I think personally that this is by far the biggest advantage the Thief has, in the end probably more useful to the party than that 'mulligan' roll. But the negative side to it is that after the first round, if your victim is still standing (or if there are other opponents around him that survive a probable morale roll), then you're in the midst of a melee battle with a weak armor class of 6, 7, 8 or 9 (depending on your encumbrance preferences).
Does what I just said come out from the rules as written?
Post by oakesspalding on Sept 23, 2014 5:31:09 GMT -6
That's right. unencumbered.
Now in truth I went back and forth for a million years as to how many items you could carry and still be unencumbered. At one point it was only 2 (as opposed to 5) and at that time more items-such as helmets-were designated as 'double dot' or even 'triple dot' items (which an unencumbered character is not allowed to carry). But it started to just seem too punitive-'oh great, I can drop all my gear, strip naked, and surprise that giant spider with a dagger.'
So you can be carrying, say a sword and buckler, be wearing leather armor and even a helmet, and still fade into the shadows. You don't have to look like a civilian. The way I think of it, leather armor isn't a full suit a la emma peel, but rather a set of accessories like gauntlets, etc. So if you consider back to, say, that illustration on the cover of Dragon magazine with a Conan-ish warrior, half-unclothed but with a small shield, sword and a Trojan-style helmet, and you thought, 'that's cool but why, under the rules would anyone ever dress like that?', you now have an answer. He's a Thief.
I suppose some referees might want to modify that in the interests of realism. No helmets or bucklers (because they glint) or no leather armor (because it creaks), etc. You can do that easily by 'double-dotting' them. But I think then you would be left with a very weak character class indeed.

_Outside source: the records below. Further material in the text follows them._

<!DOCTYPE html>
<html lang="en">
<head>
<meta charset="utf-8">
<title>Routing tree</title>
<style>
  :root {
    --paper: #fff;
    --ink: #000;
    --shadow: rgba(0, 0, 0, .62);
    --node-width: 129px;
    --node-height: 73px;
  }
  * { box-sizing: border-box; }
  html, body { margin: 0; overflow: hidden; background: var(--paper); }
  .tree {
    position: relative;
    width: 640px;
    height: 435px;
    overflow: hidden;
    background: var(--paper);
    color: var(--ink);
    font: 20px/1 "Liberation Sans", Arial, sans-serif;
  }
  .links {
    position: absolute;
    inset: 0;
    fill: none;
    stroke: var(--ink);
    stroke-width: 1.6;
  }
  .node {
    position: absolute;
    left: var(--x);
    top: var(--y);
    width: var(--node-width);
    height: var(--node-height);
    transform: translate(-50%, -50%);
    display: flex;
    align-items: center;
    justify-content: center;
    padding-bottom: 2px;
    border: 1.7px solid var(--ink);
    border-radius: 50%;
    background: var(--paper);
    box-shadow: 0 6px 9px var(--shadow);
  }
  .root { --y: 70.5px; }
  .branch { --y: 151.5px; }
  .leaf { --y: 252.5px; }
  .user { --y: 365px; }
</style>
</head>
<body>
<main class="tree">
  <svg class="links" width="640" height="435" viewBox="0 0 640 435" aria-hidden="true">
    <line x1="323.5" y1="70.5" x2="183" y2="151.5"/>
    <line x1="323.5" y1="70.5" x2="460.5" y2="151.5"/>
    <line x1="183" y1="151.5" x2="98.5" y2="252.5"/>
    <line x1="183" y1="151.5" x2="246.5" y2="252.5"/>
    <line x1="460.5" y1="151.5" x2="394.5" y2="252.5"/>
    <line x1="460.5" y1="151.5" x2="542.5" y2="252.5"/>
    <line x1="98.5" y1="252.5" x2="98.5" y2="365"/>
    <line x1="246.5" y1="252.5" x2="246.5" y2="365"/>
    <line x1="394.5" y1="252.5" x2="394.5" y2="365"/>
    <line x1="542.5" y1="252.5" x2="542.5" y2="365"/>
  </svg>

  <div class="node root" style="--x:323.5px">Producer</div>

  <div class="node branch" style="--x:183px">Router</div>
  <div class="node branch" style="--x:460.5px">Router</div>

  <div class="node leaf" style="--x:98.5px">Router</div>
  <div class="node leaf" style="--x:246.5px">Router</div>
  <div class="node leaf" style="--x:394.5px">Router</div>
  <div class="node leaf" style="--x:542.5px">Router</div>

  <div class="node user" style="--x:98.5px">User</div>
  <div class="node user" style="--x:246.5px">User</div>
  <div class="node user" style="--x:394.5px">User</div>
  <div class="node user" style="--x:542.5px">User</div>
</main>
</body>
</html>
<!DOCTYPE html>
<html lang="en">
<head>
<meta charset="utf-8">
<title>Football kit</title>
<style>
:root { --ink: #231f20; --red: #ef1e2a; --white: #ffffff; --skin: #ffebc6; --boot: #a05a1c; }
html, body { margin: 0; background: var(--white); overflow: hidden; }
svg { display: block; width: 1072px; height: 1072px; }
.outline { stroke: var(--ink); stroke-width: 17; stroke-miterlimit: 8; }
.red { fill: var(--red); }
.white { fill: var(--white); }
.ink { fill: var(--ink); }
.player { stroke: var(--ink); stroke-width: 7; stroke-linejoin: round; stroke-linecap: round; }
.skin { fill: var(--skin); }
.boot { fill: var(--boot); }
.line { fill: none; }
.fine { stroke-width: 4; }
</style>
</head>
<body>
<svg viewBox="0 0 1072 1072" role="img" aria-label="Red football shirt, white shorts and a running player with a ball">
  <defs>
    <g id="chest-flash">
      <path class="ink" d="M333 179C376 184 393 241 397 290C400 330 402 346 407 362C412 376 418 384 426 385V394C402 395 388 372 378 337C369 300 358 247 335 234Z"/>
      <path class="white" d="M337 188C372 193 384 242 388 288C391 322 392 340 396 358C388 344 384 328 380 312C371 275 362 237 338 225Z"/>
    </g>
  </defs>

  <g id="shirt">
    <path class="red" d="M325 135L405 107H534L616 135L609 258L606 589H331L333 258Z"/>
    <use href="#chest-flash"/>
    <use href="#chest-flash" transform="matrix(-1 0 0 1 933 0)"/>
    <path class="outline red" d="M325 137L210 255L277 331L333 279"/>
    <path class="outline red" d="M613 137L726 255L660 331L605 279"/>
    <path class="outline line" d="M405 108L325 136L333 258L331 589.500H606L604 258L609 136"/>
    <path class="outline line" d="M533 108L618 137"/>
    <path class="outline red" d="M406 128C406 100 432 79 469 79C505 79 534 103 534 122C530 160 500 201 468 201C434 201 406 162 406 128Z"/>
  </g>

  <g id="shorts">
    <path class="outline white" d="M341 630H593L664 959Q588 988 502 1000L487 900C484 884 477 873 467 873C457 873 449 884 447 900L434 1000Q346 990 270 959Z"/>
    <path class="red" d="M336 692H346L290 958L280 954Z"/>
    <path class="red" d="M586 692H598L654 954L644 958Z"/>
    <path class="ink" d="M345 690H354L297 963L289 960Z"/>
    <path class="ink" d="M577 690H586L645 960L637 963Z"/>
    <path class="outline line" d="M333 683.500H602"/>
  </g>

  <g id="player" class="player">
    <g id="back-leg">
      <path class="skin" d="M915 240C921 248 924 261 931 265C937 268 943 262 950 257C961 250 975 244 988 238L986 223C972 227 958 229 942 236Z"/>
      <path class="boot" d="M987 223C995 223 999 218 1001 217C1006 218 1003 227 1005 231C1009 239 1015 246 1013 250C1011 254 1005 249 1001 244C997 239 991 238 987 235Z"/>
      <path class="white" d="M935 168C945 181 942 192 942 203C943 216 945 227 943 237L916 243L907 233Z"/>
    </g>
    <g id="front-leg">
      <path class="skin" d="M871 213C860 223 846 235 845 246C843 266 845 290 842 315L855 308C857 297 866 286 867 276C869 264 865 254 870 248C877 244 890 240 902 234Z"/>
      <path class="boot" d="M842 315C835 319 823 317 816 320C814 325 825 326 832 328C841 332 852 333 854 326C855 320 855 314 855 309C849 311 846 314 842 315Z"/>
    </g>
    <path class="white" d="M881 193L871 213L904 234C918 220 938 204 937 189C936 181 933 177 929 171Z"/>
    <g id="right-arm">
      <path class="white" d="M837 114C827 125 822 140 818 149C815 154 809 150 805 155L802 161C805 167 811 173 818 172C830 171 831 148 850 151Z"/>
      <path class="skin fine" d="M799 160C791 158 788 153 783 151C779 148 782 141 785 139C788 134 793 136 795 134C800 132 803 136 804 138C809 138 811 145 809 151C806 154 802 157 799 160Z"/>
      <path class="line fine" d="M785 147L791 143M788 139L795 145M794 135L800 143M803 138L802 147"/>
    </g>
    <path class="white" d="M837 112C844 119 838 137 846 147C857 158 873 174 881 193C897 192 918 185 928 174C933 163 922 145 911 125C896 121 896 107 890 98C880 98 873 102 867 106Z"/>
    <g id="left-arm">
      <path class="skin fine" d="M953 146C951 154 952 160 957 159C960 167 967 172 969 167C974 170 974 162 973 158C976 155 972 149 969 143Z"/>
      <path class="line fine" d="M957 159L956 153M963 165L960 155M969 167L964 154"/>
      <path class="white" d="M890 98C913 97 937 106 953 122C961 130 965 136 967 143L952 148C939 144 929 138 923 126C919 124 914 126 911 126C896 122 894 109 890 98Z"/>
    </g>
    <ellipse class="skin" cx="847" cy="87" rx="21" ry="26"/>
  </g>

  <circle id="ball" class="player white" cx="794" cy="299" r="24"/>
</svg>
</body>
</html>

Post by oakesspalding on Oct 31, 2014 22:47:51 GMT -6
Thanks angelicdoctor! That makes me feel better because I really agonized over that Thief. Though, I confess that despite your gracious comments I'm still second-guessing myself, for example--that luck roll.
I found the Thief tricky for three reasons:
1. I wanted him to be "thiefy" without making him too fussy, which I think the standard Thief with his too long (in my view) list of abilities, sort of is.
2. I wanted him to be "thiefy" without implying that other classes couldn't also do many otherwise-standard thiefy things, such as sneaking and climbing (if suitably unencumbered, of course).
3. The 'play-balance' aspect is really tough. I've always thought the standard Thief was way underpowered. But in my experience people love playing them anyway. So it's hard to know where to set the dial, so to speak. And to make it harder, it isn't completely clear to me how valuable the surprise attack thing will turn out to be, or rather, how valuable it will turn out to be for the Thief himself. It obviously needs to better than an albeit powerful suicide attack.